Now two ratios equal to each other can be set up to determine the unknown mass of oxygen.

The answer is 12.5 g of hydrogen. If there are 3.00 g of carbon present for every 1.00 g of hydrogen, we can assume the smallest whole number combination of these elements in that ratio to be 4.00 g of methane: 50.0 g methane x (1.00 g hydrogen)/(4.00 g methane) = 12.5 g of hydrogen.

Describe the experiment that provided evidence that the proton is positively charged. What observation led Rutherford to propose the existence of the neutron? What is the difference between Rutherford’s model of the atom and the model altoalsimce.orgists use today? If cathode rays are not deflected when they pass through a region of space, what does this imply about the presence or absence of a magnetic field perpendicular to the path of the rays in that region? Describe the outcome that would be expected from Rutherford’s experiment if the charge on α particles had remained the same but the nucleus were negatively charged. If the nucleus were neutral, what would have been the outcome? Describe the differences between an α particle, a β particle, and a γ ray. Which has the greatest ability to penetrate matter?

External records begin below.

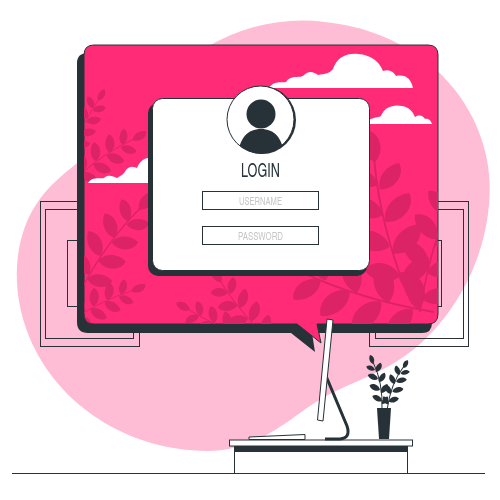
<!DOCTYPE html>
<html lang="en">
<head>
<meta charset="utf-8">
<title>Login</title>
<style>
:root { --pink: #ff2b77; --blush: #ffbdd5; --leaf: #db2365; --ink: #263238; --white: #fff; --hint: #c4c4c4; }
html, body { margin: 0; height: 100%; overflow: hidden; background: var(--white); }
svg { display: block; width: 500px; height: 500px; }
.blob { fill: var(--blush); }
.frames { fill: none; stroke: var(--ink); }
.shade { fill: var(--ink); }
.bubble { fill: var(--pink); stroke: var(--ink); }
.foliage { fill: var(--leaf); }
.stem { fill: none; stroke: var(--leaf); stroke-width: 1.5; }
.cloud { fill: var(--white); }
.outlined { fill: var(--white); stroke: var(--ink); }
.plant { fill: var(--ink); }
.plant-stem { fill: none; stroke: var(--ink); }
text { font-family: "TeX Gyre Heros Cn", "Liberation Sans", sans-serif; text-anchor: middle; }
.title { font-size: 19px; fill: var(--ink); }
.hint { font-size: 11px; fill: var(--hint); }
</style>
</head>
<body>
<svg viewBox="0 0 500 500" role="img" aria-label="Login window in a speech bubble rising from a desktop computer">
  <defs>
    <path id="leaf" d="M0 0C-8 -5 -9 -18 -2 -26C8 -22 9 -7 0 0Z"/>
    <g id="branch">
      <path class="stem" d="M0 0Q-6 -60 4 -112"/>
      <use href="#leaf" transform="translate(4 -110) rotate(8)"/>
      <use href="#leaf" transform="translate(1 -92) rotate(-46)"/>
      <use href="#leaf" transform="translate(2 -88) rotate(56)"/>
      <use href="#leaf" transform="translate(-1 -68) rotate(-52) scale(1.15)"/>
      <use href="#leaf" transform="translate(-1 -62) rotate(60) scale(1.15)"/>
      <use href="#leaf" transform="translate(-3 -42) rotate(-56) scale(1.2)"/>
      <use href="#leaf" transform="translate(-2 -36) rotate(62) scale(1.2)"/>
      <use href="#leaf" transform="translate(-2 -17) rotate(-60) scale(1.1)"/>
      <use href="#leaf" transform="translate(-1 -12) rotate(66) scale(1.1)"/>
    </g>
    <g id="sprig">
      <path class="plant-stem" d="M0 0Q1 -28 -9 -48"/>
      <use href="#leaf" transform="translate(-9 -46) rotate(-14) scale(.36)"/>
      <use href="#leaf" transform="translate(-7 -40) rotate(-65) scale(.36)"/>
      <use href="#leaf" transform="translate(-6 -38) rotate(32) scale(.4)"/>
      <use href="#leaf" transform="translate(-4 -31) rotate(-65) scale(.42)"/>
      <use href="#leaf" transform="translate(-3 -28) rotate(36) scale(.42)"/>
      <use href="#leaf" transform="translate(-2 -20) rotate(-62) scale(.44)"/>
      <use href="#leaf" transform="translate(-1 -17) rotate(40) scale(.42)"/>
      <use href="#leaf" transform="translate(0 -9) rotate(-58) scale(.42)"/>
      <use href="#leaf" transform="translate(0 -6) rotate(42) scale(.36)"/>
    </g>
    <clipPath id="bubble-clip"><rect x="84" y="45" width="354" height="279" rx="10"/></clipPath>
    <clipPath id="avatar-clip"><circle cx="261" cy="120" r="33.5"/></clipPath>
  </defs>

  <path class="blob" d="M207 47C245 25 285 17 325 22C375 27 424 50 455 90C482 125 493 165 489 205C484 260 458 310 420 344C380 379 345 381 307 408C279 428 250 451 207 451C130 450 68 409 38 355C12 308 11 255 29 217C49 176 83 165 107 134C134 100 160 72 207 47Z"/>

  <g class="frames">
    <rect x="40.500" y="201.500" width="99" height="145"/>
    <rect x="45.500" y="209.500" width="88" height="129"/>
    <rect x="67.500" y="240.500" width="46" height="66"/>
    <rect x="369.500" y="201.500" width="99" height="145"/>
    <rect x="375.500" y="209.500" width="88" height="129"/>
    <rect x="395.500" y="240.500" width="46" height="66"/>
  </g>

  <g id="speech-bubble">
    <path class="shade" d="M88 53H422Q432 53 432 63V323Q432 333 422 333H312L315 352L291 333H88Q77 333 77 322V63Q77 53 88 53Z"/>
    <path class="bubble" d="M94 45H428Q438 45 438 55V314Q438 324 428 324H317L321 343L297 324H94Q84 324 84 314V55Q84 45 94 45Z"/>
    <g class="foliage" clip-path="url(#bubble-clip)">
      <use href="#branch" transform="translate(76 178) rotate(54) scale(.62)"/>
      <use href="#branch" transform="translate(74 150) rotate(24) scale(.5)"/>
      <use href="#branch" transform="translate(82 288) rotate(34) scale(.88)"/>
      <use href="#branch" transform="translate(72 320) rotate(62) scale(.6)"/>
      <use href="#branch" transform="translate(268 338) rotate(-42) scale(.66)"/>
      <use href="#branch" transform="translate(248 336) rotate(-68) scale(.58)"/>
      <use href="#branch" transform="translate(434 312) rotate(-75) scale(1.28)"/>
      <use href="#branch" transform="translate(408 296) rotate(-16) scale(1.25)"/>
      <use href="#branch" transform="translate(420 312) rotate(14) scale(1.1)"/>
    </g>
    <g class="cloud">
      <path d="M269 88C274 80 282 83 286 82C291 74 301 79 304 75C309 70 314 72 318 75C325 74 330 73 333 69C337 57 347 53 358 54C371 55 379 61 383 71C389 69 393 71 396 76C406 74 411 79 413 88Z"/>
      <path d="M366 124C368 117 378 118 381 116C384 107 394 104 402 106C409 107 413 112 415 117C420 114 423 116 425 119C429 118 431 121 432 124Z"/>
      <path d="M88 183C92 176 100 179 104 178C108 174 113 176 117 178C122 175 124 174 126 170C130 165 134 167 137 168C140 160 146 157 154 158V183Z"/>
    </g>
  </g>

  <g id="login-card">
    <rect class="shade" x="148" y="103" width="219" height="173" rx="10"/>
    <rect class="outlined" x="152.500" y="98.500" width="217" height="172" rx="10"/>
    <g id="avatar">
      <circle class="shade" cx="262" cy="120" r="34"/>
      <circle class="outlined" cx="260.500" cy="119.500" r="33.500"/>
      <g class="shade" clip-path="url(#avatar-clip)">
        <circle cx="261" cy="114" r="14.500"/>
        <path d="M238 156C239 139 247 129 261 129C275 129 283 139 284 156Z"/>
      </g>
    </g>
    <text class="title" x="260.500" y="177" textLength="39" lengthAdjust="spacingAndGlyphs">LOGIN</text>
    <rect class="outlined" x="202.500" y="191.500" width="116" height="18"/>
    <text class="hint" x="260.500" y="204.500" textLength="43" lengthAdjust="spacingAndGlyphs">USERNAME</text>
    <rect class="outlined" x="202.500" y="226.500" width="116" height="18"/>
    <text class="hint" x="260.500" y="240" textLength="45" lengthAdjust="spacingAndGlyphs">PASSWORD</text>
  </g>

  <g id="desk">
    <path class="frames" d="M12 473.500H485"/>
    <rect class="outlined" x="234.500" y="446" width="173" height="27.500"/>
    <rect class="shade" x="234" y="446" width="174" height="6"/>
    <rect class="outlined" x="229.500" y="440" width="183" height="6"/>
  </g>

  <g id="computer">
    <path d="M326 376L347 426Q351 438 340 439H325" fill="none" stroke="var(--ink)" stroke-width="3"/>
    <path class="outlined" d="M327 319L333 320L323 421L317.500 420Z"/>
    <path class="outlined" d="M249 437L305 434.500V439.500H249Z"/>
  </g>

  <g id="potted-plant" class="plant">
    <use href="#sprig" transform="translate(382 410)"/>
    <use href="#sprig" transform="translate(387 410) rotate(10) scale(-1 .96)"/>
    <path d="M377 408H391L389 439H379Z"/>
  </g>
</svg>
</body>
</html>
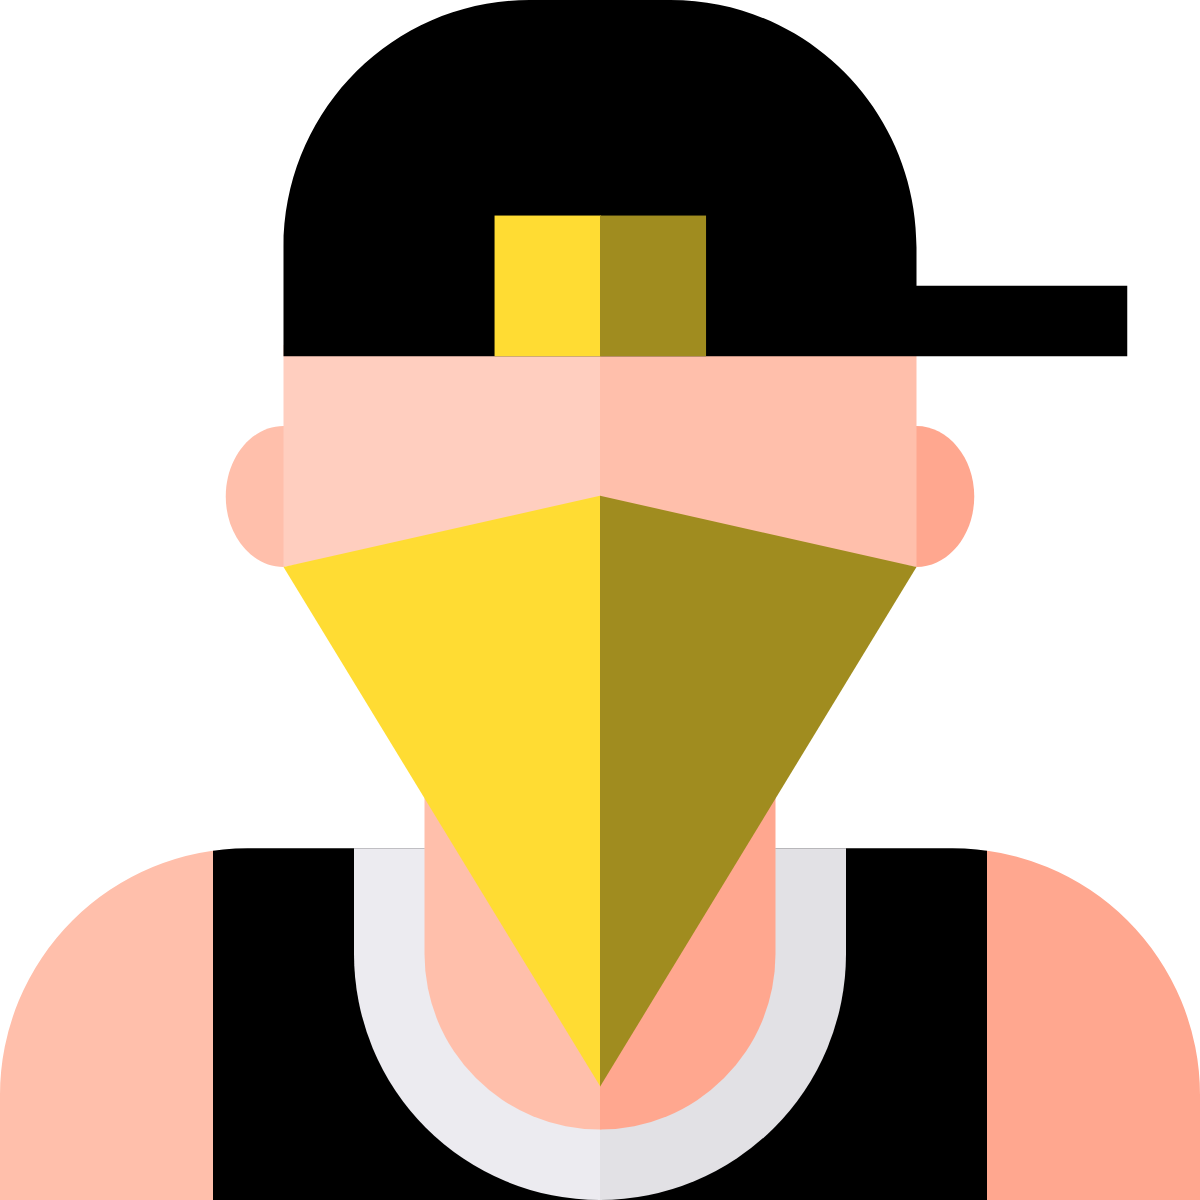
<!DOCTYPE html>
<html lang="en">
<head>
<meta charset="utf-8">
<title>Figure with cap and bandana</title>
<style>
  :root {
    --paper: #ffffff;
    --black: #000000;
    --yellow: #ffdc33;
    --olive: #a08c1f;
    --skin-pale: #ffcebf;
    --skin-light: #ffbfab;
    --skin-shade: #ffa78f;
    --trim-light: #ecebf0;
    --trim-shade: #e2e1e5;
  }
  html, body { margin: 0; padding: 0; background: var(--paper); overflow: hidden; }
  .canvas { display: block; width: 1200px; height: 1200px; }
  .cap, .shirt { fill: var(--black); }
  .cloth-light { fill: var(--yellow); }
  .cloth-shade { fill: var(--olive); }
  .face-light { fill: var(--skin-pale); }
  .skin-light { fill: var(--skin-light); }
  .skin-shade { fill: var(--skin-shade); }
  .trim-light { fill: var(--trim-light); }
  .trim-shade { fill: var(--trim-shade); }
</style>
</head>
<body>
<svg class="canvas" viewBox="0 0 800 800" role="img" aria-label="Person in a black sideways cap, yellow bandana and black tank top">
  <defs>
    <clipPath id="torso-outline">
      <path d="M0 800V730A165 164.500 0 0 1 165 565.500H635A165 164.500 0 0 1 800 730V800Z"/>
    </clipPath>
  </defs>

  <g id="torso" clip-path="url(#torso-outline)">
    <rect class="skin-light" x="0" y="560" width="143" height="240"/>
    <rect class="skin-shade" x="657" y="560" width="143" height="240"/>
    <rect class="shirt" x="142" y="560" width="516" height="240"/>
  </g>

  <g id="neckline">
    <path class="trim-light" d="M236 565.500H401V800H400A164 164 0 0 1 236 636Z"/>
    <path class="trim-shade" d="M400 565.500H564V636A164 164 0 0 1 400 800Z"/>
  </g>

  <g id="neck">
    <rect x="283" y="500" width="234" height="65.500" fill="var(--paper)"/>
    <path class="skin-light" d="M283 500H401V753H400A117 117 0 0 1 283 636Z"/>
    <path class="skin-shade" d="M400 500H517V636A117 117 0 0 1 400 753Z"/>
  </g>

  <g id="ears">
    <path class="skin-light" d="M190 284H189C168 284 150.500 305 150.500 331S168 378 189 378H190Z"/>
    <path class="skin-shade" d="M610 284H611C632 284 649.500 305 649.500 331S632 378 611 378H610Z"/>
  </g>

  <g id="face">
    <path class="face-light" d="M189 230H401V340L189 378Z"/>
    <path class="skin-light" d="M400 230H611V378L400 340Z"/>
  </g>

  <g id="bandana">
    <path class="cloth-light" d="M189 378L400 330.500H400.500V724H400Z"/>
    <path class="cloth-shade" d="M400 330.500L611 378L400 724.500Z"/>
  </g>

  <g id="cap-group">
    <path class="cap" d="M189 237.500V165C189 74 262 0 353 0H447C538 0 611 74 611 165V190.500H751.500V237.500Z"/>
    <rect class="cloth-light" x="329.700" y="143.700" width="71" height="93.800"/>
    <rect class="cloth-shade" x="400" y="143.700" width="70.700" height="93.800"/>
  </g>
</svg>
</body>
</html>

### Numerical Problems

Please be sure you are familiar with the topics discussed in Section 1.6 before proceeding to the Numerical Problems.

Using the data in Table 1.3 and the periodic table, calculate the percentage of the mass of a silicon atom that is due to electrons. protons. Using the data in Table 1.3 and the periodic table, calculate the percentage of the mass of a helium atom that is due to electrons. protons.
The radius of an atom is approximately 104 times larger than the radius of its nucleus. If the radius of the nucleus were 1.0 cm, what would be the radius of the atom in centimeters? in miles? The total charge on an oil drop was found to be 3.84 × 10−18 coulombs. What is the total number of electrons contained in the drop?